What is expected: Copy each line of the entries that contains the word "from".

*** Entries supplied Section Begins ***

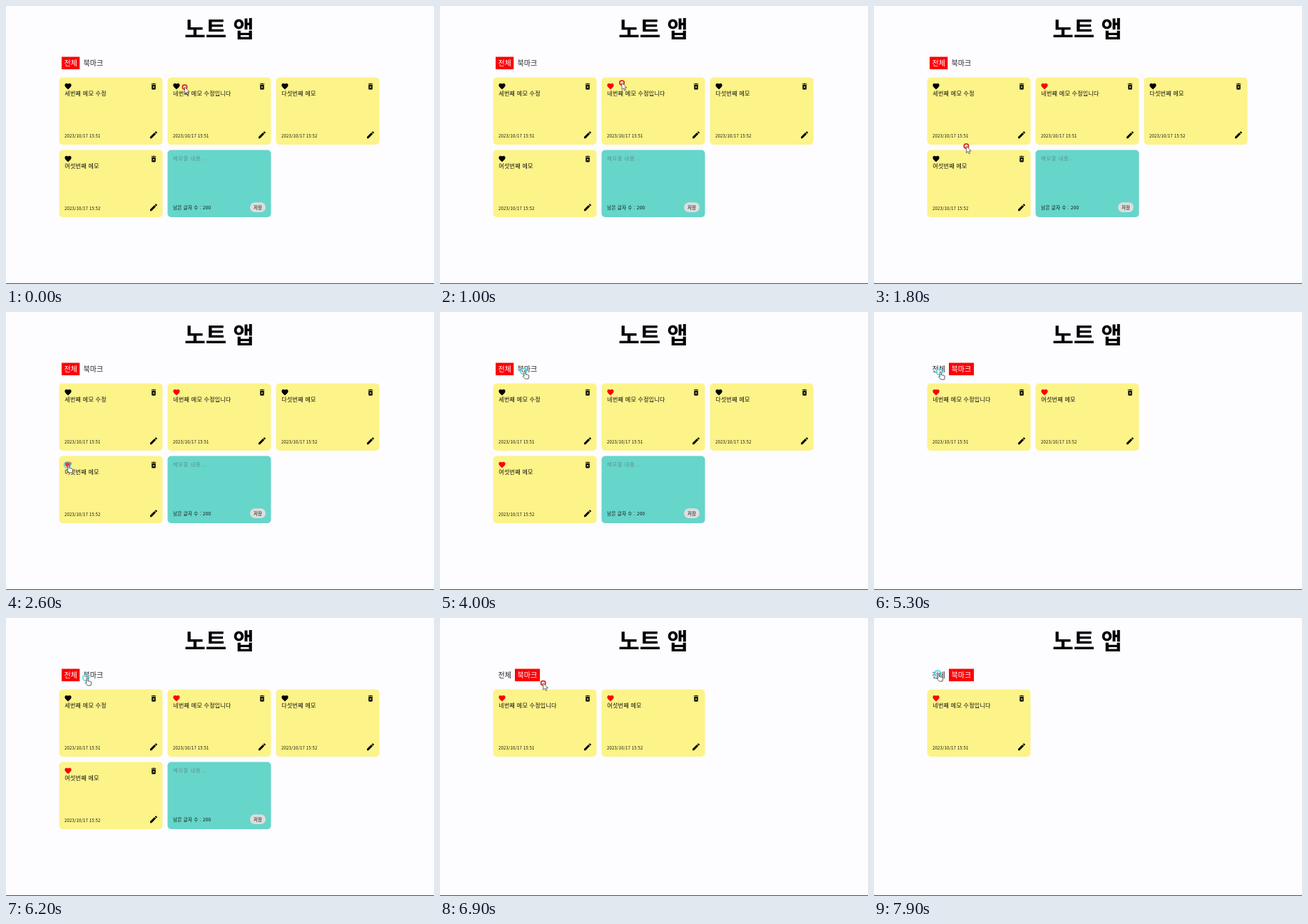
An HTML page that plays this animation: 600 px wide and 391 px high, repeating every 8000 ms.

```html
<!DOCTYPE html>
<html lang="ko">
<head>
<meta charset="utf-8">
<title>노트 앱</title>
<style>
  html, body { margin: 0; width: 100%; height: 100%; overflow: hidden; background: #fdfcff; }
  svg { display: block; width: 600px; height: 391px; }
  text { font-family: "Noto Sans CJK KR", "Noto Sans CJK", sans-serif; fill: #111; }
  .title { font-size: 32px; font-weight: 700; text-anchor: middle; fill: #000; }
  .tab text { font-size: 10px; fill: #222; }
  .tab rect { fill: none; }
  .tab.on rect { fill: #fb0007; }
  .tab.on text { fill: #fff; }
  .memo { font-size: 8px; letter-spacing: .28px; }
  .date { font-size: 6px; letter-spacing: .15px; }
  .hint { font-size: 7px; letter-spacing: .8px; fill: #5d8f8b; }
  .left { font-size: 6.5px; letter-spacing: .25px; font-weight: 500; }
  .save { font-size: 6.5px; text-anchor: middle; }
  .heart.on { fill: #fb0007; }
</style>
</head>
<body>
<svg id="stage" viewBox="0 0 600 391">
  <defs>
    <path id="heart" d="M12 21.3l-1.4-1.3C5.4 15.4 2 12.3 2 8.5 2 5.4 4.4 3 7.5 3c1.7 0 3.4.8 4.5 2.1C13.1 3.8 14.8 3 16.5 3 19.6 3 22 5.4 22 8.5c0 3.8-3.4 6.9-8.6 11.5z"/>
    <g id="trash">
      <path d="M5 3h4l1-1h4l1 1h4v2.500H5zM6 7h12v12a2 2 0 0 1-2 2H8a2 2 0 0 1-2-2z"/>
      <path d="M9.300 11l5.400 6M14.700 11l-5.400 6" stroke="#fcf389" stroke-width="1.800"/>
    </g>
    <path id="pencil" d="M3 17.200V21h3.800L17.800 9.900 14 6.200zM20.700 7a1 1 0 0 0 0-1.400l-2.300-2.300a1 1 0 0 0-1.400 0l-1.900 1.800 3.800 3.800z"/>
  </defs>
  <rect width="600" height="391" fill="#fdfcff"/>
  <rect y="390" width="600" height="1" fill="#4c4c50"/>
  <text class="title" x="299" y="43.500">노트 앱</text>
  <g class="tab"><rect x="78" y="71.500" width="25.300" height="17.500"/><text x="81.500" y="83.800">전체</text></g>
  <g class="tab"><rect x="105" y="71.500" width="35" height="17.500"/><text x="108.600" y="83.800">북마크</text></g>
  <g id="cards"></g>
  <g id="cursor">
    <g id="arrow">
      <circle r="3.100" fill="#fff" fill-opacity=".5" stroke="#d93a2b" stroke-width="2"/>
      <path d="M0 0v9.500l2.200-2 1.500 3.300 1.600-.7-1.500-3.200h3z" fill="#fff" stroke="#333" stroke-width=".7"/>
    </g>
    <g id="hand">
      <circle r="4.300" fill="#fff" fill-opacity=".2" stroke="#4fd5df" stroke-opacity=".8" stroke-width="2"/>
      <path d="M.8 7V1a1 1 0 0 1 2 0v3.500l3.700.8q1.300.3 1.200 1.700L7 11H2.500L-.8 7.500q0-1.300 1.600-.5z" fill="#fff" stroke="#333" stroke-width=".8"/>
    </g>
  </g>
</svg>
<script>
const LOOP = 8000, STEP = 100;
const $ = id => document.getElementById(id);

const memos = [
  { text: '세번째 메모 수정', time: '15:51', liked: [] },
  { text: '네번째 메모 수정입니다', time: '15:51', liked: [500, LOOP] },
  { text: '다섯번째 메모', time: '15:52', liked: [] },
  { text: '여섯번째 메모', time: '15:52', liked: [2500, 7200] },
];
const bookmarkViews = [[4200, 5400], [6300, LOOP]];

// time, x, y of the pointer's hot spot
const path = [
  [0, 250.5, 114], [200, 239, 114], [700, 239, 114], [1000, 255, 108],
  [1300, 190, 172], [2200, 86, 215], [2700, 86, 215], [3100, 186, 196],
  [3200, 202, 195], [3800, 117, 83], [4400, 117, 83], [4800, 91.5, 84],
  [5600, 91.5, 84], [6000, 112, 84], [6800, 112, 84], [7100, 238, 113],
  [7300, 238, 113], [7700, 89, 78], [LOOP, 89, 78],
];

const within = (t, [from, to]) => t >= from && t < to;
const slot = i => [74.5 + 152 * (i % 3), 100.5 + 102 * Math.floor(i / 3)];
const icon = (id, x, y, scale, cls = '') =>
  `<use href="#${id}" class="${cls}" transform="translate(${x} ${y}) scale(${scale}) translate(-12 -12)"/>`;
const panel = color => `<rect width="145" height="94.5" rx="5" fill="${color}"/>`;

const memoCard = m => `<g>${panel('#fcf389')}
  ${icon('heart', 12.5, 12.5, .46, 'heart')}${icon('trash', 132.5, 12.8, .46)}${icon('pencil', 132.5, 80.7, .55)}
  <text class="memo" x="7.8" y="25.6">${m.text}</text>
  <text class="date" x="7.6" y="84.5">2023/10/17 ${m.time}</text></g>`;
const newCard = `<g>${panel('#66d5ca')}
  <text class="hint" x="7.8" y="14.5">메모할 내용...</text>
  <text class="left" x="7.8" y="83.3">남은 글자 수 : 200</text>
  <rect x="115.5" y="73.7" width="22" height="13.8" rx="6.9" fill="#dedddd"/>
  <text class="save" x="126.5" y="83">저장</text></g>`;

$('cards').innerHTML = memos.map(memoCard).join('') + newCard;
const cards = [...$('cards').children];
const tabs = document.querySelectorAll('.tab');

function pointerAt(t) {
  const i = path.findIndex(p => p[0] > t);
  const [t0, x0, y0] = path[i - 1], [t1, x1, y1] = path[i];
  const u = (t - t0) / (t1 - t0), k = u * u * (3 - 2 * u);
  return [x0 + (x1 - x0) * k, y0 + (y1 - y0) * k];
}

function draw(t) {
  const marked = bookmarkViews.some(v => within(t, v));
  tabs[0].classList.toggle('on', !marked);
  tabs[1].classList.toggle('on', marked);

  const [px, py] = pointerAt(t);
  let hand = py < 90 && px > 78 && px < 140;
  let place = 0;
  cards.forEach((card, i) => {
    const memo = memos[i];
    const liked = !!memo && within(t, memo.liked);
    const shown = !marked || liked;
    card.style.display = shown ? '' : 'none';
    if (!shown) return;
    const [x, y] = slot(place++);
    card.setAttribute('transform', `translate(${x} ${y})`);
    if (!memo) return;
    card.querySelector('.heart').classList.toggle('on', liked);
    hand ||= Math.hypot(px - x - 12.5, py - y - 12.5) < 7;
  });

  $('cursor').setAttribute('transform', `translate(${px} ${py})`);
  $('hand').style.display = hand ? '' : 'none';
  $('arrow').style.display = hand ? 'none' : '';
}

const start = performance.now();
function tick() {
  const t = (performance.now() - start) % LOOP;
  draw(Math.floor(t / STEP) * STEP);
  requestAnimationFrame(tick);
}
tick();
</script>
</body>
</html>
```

*** Entries supplied Section Ends ***
*** Entries supplied Section Begins ***

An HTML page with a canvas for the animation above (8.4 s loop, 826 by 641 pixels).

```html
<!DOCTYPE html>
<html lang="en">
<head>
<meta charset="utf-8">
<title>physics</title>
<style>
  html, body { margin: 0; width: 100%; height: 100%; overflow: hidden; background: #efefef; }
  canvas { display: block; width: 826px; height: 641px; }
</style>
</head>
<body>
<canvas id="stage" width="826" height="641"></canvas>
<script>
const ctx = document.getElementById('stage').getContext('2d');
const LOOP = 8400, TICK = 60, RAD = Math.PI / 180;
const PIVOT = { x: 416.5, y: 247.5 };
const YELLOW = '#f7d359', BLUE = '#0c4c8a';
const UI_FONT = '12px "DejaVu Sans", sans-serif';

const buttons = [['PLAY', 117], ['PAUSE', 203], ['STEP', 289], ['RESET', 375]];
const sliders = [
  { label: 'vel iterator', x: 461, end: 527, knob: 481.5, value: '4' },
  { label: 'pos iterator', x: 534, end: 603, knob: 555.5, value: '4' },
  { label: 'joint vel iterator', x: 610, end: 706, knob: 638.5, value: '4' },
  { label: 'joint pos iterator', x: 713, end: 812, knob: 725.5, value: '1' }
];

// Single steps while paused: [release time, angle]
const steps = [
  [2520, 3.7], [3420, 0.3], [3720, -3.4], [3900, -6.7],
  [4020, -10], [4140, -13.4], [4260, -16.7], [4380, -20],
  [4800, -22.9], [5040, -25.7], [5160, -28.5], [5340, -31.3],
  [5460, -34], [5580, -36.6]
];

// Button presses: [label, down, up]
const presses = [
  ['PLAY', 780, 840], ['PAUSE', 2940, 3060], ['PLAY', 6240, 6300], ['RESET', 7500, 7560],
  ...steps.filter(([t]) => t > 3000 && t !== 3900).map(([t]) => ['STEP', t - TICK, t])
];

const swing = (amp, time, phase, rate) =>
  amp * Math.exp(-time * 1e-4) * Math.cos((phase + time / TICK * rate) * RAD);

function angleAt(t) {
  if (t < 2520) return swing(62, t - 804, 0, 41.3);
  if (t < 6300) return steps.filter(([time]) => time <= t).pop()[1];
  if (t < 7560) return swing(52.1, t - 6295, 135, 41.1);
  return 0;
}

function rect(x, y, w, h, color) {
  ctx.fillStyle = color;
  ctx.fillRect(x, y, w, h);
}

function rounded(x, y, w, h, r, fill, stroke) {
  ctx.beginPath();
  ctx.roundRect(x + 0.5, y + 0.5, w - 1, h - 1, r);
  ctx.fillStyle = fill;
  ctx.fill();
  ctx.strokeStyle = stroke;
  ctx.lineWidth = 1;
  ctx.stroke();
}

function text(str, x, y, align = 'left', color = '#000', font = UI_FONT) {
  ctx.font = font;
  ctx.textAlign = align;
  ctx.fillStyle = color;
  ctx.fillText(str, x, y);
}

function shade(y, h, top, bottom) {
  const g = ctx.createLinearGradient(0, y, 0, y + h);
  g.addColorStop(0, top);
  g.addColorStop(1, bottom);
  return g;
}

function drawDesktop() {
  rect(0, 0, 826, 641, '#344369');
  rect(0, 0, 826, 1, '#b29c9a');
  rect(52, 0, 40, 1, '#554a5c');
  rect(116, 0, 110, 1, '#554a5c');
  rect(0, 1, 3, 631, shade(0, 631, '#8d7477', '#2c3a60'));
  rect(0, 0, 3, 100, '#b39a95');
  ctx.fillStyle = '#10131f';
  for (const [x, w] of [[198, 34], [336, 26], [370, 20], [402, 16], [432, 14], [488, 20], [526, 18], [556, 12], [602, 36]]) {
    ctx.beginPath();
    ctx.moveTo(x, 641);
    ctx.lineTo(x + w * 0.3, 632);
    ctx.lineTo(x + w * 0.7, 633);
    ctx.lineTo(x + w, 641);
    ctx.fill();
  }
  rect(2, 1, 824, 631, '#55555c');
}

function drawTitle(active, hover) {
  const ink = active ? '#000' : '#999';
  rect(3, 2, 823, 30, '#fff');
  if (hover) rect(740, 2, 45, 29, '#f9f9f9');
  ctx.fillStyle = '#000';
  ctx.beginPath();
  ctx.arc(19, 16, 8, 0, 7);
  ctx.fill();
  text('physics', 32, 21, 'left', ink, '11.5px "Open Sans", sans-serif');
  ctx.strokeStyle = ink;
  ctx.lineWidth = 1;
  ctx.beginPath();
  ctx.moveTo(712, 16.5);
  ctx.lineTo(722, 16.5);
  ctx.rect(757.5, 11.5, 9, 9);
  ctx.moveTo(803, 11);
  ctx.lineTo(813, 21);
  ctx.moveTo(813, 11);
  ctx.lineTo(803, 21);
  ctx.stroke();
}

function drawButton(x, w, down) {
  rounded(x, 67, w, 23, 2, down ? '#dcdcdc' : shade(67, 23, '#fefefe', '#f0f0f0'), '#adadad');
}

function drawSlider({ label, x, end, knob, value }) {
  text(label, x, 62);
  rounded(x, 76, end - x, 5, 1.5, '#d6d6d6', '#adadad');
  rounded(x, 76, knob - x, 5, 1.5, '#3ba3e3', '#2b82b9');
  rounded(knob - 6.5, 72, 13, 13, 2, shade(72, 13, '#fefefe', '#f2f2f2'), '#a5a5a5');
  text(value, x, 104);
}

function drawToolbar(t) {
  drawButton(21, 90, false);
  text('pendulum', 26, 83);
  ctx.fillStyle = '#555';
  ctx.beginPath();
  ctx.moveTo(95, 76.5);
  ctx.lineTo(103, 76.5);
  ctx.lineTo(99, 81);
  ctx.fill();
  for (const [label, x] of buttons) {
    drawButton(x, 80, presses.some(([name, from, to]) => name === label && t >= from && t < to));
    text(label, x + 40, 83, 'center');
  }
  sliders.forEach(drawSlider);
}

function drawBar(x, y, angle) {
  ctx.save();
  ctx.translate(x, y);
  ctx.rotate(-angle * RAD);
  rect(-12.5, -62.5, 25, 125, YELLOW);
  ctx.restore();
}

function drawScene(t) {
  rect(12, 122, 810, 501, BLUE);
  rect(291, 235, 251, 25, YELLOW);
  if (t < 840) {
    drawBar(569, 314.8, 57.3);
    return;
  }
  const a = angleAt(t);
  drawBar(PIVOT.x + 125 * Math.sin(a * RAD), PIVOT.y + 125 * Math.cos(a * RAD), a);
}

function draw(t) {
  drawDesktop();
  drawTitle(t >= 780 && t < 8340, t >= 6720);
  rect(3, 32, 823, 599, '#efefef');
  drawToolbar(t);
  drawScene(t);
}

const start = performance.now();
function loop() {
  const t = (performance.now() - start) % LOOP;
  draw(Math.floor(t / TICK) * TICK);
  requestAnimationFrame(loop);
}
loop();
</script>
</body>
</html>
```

*** Entries supplied Section Ends ***
*** Entries supplied Section Begins ***

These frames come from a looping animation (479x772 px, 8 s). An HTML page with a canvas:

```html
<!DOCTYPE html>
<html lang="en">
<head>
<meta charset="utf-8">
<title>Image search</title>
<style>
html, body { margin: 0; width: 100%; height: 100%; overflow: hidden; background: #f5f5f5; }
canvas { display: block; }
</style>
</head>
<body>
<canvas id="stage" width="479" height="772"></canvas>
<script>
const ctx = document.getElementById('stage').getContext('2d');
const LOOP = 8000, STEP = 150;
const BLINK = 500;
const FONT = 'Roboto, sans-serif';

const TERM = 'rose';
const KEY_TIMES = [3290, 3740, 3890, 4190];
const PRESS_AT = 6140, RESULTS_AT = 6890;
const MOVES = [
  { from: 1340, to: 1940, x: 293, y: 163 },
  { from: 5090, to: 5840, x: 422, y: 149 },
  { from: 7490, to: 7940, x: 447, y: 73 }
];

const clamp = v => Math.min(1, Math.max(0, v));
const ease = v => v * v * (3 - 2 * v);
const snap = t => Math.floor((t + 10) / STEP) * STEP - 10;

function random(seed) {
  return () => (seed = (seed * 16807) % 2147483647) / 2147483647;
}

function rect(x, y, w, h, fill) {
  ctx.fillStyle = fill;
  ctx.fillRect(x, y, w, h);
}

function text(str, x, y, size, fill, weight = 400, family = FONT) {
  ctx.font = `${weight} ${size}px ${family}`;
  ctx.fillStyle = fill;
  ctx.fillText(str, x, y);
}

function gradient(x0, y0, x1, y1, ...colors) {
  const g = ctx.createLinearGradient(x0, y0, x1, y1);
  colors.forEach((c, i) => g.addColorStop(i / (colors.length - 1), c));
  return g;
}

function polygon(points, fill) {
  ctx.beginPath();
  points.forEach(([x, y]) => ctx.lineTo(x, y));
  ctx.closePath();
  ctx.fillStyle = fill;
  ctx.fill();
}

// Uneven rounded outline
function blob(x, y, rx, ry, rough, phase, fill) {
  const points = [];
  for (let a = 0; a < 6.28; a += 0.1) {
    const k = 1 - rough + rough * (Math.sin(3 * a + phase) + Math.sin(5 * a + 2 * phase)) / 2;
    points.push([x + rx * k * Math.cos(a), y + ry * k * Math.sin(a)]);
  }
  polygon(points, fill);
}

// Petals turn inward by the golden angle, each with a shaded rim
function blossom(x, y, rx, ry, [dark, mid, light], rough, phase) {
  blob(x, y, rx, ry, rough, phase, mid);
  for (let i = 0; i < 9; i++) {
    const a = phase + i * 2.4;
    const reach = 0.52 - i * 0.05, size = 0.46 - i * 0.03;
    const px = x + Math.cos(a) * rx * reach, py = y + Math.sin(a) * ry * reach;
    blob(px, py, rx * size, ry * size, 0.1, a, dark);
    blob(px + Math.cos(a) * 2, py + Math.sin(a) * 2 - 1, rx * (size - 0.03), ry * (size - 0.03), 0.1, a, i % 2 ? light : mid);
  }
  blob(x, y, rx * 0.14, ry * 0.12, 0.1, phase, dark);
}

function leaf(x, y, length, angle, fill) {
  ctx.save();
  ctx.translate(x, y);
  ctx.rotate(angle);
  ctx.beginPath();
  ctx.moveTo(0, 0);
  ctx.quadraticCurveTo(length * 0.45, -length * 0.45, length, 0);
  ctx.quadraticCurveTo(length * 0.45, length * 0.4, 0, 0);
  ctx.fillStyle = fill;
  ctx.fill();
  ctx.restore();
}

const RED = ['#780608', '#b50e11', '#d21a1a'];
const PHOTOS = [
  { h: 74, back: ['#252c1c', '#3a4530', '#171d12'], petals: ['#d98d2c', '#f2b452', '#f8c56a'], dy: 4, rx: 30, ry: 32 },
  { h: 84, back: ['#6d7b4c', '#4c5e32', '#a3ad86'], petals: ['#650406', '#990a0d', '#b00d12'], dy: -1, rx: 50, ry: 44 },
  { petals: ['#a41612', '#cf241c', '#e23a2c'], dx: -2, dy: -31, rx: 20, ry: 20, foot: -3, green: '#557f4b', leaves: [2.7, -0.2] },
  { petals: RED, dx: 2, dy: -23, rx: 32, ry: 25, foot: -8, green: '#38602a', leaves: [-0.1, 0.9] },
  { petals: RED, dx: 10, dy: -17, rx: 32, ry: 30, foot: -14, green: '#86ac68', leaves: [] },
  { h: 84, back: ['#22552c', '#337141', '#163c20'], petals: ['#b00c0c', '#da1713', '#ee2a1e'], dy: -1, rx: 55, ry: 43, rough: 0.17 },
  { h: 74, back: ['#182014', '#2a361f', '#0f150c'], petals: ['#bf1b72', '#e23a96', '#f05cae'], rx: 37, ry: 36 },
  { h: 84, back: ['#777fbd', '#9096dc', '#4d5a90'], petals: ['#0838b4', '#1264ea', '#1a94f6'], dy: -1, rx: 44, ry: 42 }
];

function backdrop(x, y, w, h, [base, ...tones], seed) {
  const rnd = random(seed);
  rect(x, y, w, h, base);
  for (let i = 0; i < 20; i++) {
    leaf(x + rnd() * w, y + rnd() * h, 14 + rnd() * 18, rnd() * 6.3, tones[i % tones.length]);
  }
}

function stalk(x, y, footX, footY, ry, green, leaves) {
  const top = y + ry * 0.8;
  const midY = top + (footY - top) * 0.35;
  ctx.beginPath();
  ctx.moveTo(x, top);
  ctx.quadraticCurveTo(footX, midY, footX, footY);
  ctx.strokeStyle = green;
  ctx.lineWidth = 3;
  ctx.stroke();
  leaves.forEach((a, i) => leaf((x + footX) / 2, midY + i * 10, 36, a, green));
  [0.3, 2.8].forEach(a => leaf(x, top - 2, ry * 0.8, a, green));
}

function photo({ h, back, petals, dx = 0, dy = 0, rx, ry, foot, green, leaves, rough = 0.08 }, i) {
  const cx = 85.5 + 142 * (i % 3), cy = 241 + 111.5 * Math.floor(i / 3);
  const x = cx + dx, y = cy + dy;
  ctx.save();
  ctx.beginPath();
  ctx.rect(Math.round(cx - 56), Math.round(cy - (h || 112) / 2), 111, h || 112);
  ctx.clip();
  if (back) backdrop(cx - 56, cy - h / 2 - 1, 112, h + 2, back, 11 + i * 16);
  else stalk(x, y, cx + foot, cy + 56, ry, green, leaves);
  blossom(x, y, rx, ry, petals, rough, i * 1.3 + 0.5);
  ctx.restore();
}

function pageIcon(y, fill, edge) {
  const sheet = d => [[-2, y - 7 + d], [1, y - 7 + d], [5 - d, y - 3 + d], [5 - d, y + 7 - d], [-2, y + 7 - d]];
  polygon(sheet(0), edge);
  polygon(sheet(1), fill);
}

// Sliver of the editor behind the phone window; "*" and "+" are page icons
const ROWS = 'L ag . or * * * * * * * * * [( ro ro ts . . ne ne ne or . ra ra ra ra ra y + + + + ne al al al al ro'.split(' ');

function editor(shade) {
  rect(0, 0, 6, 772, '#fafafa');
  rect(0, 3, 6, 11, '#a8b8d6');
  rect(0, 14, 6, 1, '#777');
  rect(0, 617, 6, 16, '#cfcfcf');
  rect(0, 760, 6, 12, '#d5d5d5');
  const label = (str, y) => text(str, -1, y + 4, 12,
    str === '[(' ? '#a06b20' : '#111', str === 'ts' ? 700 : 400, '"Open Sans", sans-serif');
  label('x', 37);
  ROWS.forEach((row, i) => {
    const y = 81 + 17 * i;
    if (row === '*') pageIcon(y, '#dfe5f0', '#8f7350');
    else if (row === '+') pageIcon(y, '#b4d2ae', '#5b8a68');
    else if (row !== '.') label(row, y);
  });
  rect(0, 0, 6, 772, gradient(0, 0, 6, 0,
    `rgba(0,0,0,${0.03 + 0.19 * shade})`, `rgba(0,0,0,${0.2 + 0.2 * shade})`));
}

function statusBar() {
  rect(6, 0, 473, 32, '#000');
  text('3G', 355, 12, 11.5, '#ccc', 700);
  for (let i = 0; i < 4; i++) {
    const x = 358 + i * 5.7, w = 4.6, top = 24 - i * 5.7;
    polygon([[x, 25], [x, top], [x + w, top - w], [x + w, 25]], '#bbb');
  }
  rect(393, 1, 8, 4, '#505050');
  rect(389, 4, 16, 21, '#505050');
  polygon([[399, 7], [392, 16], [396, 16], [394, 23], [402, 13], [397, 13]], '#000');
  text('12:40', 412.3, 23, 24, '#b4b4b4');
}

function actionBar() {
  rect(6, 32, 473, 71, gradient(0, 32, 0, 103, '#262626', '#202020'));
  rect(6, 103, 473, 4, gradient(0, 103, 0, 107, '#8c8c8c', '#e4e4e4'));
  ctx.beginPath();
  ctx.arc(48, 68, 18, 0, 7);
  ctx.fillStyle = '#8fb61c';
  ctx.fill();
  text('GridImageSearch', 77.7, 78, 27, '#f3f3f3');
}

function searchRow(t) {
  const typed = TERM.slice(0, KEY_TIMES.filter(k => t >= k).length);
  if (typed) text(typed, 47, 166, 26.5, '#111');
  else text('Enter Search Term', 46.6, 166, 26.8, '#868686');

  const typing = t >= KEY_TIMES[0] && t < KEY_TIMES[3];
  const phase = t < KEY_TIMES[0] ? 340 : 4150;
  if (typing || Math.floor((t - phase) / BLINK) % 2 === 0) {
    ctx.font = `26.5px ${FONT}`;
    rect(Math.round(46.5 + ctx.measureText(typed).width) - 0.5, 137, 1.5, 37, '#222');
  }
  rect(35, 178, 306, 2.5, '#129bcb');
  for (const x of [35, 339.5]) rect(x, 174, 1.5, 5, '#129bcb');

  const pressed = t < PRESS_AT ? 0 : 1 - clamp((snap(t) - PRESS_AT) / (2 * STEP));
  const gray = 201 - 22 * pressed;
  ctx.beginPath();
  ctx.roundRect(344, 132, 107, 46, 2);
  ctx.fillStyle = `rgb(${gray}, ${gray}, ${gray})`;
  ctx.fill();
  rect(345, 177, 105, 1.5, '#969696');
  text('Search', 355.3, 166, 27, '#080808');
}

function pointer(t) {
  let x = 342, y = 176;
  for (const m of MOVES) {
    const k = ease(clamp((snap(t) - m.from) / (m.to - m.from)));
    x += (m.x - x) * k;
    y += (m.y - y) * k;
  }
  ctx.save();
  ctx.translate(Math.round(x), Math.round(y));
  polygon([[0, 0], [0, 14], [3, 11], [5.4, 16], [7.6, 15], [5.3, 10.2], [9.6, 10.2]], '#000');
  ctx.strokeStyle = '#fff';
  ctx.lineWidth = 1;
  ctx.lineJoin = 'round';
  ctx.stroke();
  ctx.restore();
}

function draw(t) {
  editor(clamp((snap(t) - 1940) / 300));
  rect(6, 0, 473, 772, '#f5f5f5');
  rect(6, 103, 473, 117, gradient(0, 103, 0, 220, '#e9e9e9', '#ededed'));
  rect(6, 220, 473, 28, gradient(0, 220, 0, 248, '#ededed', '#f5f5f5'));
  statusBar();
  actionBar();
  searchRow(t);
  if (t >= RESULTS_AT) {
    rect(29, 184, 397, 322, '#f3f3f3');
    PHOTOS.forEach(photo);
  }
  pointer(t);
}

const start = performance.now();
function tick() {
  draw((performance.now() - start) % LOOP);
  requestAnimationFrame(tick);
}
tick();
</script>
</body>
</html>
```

*** Entries supplied Section Ends ***

Answer section:
const within = (t, [from, to]) => t >= from && t < to;
    drawButton(x, 80, presses.some(([name, from, to]) => name === label && t >= from && t < to));
These frames come from a looping animation (479x772 px, 8 s). An HTML page with a canvas:
  { from: 1340, to: 1940, x: 293, y: 163 },
  { from: 5090, to: 5840, x: 422, y: 149 },
  { from: 7490, to: 7940, x: 447, y: 73 }
    const k = ease(clamp((snap(t) - m.from) / (m.to - m.from)));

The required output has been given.